Need to Know
Rooms: 21 rooms, including 11 one- and two-bedroom villas, 6 lagoon cottages, and the 5-bedroom Fleming Villa. From $620 low season, $925 high season. Check-in: 3 p.m.; check-out: noon. Dining options: The open-air Gazebo is a treetop-level restaurant that nicely pairs rack of lamb, or lobster tail, or jerk chicken, with Caribbean sunsets. The more casual Bizot Bar serves breakfast and lunch from a menu that ranges from burgers to traditional Jamaican favorites. Spa and gym details: The FieldSpa may not have as diverse a treatment menu as spas at bigger resorts, but it is undoubtedly one of the few anywhere at which spa guests can arrive by kayak (or swimming, for that matter). The open-to-the-air treatment rooms are at the lagoon’s edge, and many of the infusions used in the treatments are created with flowers and herbs grown at Pantrepant, Blackwell’s 2,500-acre family farm. There’s no fitness center, but aerobic sessions include a guided morning run, self-guided lagoon swim, and, for those so inclined, kayaking to the spa.
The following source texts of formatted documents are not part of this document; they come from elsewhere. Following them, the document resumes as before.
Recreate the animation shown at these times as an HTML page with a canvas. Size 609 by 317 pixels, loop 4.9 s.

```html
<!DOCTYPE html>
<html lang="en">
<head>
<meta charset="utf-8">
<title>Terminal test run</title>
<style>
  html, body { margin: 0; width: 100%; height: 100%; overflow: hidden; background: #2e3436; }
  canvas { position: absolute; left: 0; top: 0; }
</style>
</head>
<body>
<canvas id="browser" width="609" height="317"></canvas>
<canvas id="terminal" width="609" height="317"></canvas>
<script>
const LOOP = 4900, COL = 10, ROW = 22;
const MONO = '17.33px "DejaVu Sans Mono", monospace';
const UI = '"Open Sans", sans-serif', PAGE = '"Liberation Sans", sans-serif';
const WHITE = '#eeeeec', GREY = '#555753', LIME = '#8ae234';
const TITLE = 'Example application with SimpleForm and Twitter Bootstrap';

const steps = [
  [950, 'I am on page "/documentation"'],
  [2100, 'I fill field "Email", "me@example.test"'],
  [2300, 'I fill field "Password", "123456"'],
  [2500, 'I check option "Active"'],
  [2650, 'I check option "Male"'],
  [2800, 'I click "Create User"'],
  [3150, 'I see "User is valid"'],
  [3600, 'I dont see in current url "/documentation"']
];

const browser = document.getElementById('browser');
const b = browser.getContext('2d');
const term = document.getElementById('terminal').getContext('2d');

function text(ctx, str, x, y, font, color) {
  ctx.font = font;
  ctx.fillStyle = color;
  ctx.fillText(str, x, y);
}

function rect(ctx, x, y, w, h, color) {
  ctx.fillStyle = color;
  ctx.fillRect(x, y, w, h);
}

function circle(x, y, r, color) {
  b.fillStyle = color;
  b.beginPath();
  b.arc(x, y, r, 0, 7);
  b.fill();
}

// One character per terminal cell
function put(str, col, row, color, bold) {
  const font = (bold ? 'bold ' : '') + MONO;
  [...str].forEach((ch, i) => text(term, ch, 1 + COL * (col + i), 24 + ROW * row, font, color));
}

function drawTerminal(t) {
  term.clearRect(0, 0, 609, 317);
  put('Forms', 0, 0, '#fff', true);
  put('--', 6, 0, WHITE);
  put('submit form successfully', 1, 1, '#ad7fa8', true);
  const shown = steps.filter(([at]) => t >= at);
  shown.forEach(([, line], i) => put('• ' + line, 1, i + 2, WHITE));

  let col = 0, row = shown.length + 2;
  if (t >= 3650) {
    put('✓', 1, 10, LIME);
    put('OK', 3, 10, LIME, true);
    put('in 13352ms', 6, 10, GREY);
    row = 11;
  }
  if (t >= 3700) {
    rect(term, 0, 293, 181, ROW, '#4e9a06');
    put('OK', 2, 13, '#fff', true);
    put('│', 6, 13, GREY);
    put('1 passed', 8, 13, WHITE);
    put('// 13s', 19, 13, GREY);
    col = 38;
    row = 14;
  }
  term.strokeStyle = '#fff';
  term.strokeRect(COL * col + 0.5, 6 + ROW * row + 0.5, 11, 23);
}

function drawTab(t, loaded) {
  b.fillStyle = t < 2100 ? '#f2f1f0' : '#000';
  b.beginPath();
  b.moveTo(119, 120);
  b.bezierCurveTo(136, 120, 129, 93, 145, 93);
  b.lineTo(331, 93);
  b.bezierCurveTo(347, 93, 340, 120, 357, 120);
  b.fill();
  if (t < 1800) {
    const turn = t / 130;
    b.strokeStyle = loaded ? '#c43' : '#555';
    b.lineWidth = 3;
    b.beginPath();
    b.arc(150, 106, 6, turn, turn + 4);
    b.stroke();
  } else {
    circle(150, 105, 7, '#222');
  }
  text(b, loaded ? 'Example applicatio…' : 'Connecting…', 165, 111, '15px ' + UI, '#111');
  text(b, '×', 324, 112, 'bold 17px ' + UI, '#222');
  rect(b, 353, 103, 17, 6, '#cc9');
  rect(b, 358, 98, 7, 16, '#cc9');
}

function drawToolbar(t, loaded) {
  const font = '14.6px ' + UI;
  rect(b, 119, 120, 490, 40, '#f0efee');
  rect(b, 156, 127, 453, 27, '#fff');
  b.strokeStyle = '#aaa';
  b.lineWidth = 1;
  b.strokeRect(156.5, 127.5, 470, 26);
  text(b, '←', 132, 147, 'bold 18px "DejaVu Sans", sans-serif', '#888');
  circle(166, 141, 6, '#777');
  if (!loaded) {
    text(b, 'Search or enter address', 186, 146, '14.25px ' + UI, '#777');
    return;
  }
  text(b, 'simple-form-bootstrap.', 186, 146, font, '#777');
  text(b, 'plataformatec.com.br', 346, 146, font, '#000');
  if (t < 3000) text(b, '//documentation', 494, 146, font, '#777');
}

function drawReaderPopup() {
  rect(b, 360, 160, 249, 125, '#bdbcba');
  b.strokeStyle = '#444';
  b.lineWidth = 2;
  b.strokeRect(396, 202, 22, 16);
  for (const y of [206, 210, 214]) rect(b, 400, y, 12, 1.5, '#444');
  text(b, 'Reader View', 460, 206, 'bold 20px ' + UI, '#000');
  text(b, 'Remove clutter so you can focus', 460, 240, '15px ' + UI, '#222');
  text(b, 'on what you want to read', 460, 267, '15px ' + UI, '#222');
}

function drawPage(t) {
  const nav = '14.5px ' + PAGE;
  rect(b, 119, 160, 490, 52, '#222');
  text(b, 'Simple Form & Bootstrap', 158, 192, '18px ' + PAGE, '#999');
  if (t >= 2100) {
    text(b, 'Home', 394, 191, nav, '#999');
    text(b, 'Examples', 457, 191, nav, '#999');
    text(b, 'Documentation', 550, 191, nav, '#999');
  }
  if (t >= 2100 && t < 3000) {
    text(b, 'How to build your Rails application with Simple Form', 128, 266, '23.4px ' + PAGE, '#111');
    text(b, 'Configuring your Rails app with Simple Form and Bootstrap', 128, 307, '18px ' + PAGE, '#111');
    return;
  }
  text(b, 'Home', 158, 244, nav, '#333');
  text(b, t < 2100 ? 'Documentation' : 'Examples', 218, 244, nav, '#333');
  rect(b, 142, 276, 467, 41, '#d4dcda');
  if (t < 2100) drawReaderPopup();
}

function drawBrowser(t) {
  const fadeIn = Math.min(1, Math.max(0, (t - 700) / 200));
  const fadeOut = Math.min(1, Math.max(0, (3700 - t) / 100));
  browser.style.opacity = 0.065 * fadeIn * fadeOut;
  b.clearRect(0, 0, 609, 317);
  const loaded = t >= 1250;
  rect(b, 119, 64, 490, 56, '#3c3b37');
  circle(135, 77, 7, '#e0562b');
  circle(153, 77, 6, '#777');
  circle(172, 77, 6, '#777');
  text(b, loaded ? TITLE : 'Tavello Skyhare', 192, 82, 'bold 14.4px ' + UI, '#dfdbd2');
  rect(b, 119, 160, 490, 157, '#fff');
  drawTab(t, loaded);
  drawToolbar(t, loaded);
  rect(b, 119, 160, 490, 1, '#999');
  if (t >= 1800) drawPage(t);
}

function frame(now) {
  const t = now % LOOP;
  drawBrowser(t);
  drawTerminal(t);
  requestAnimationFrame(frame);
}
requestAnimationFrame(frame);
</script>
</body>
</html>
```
Who’s it for: Couples and families who can afford to stay in one of Jamaica’s most exclusive hotels, preferably in the Fleming Villa, and who are not embarrassed to admit that they are fans of James Bond. Our favorite rooms: It’s nice to have a kayak waiting at the dock at one of the lagoon cottages, but what’s the point of visiting GoldenEye and not staying in the Fleming Villa? Bring a crowd, though, because the villa has three bedrooms and two stand-alone, one-bedroom cottages. What the crowd gets is a full-time dedicated staff, including chef, a state-of-the-art media room, a private pool, and a private beach. Music lore: To be considered the least bit hip, GoldenEye guests must know that the Bizot Bar is named for Jean-Francois Bizot, the French counterculturist who introduced “world” music, including Jamaican, to France through Radio Nova, whose broadcasts are played in the bar.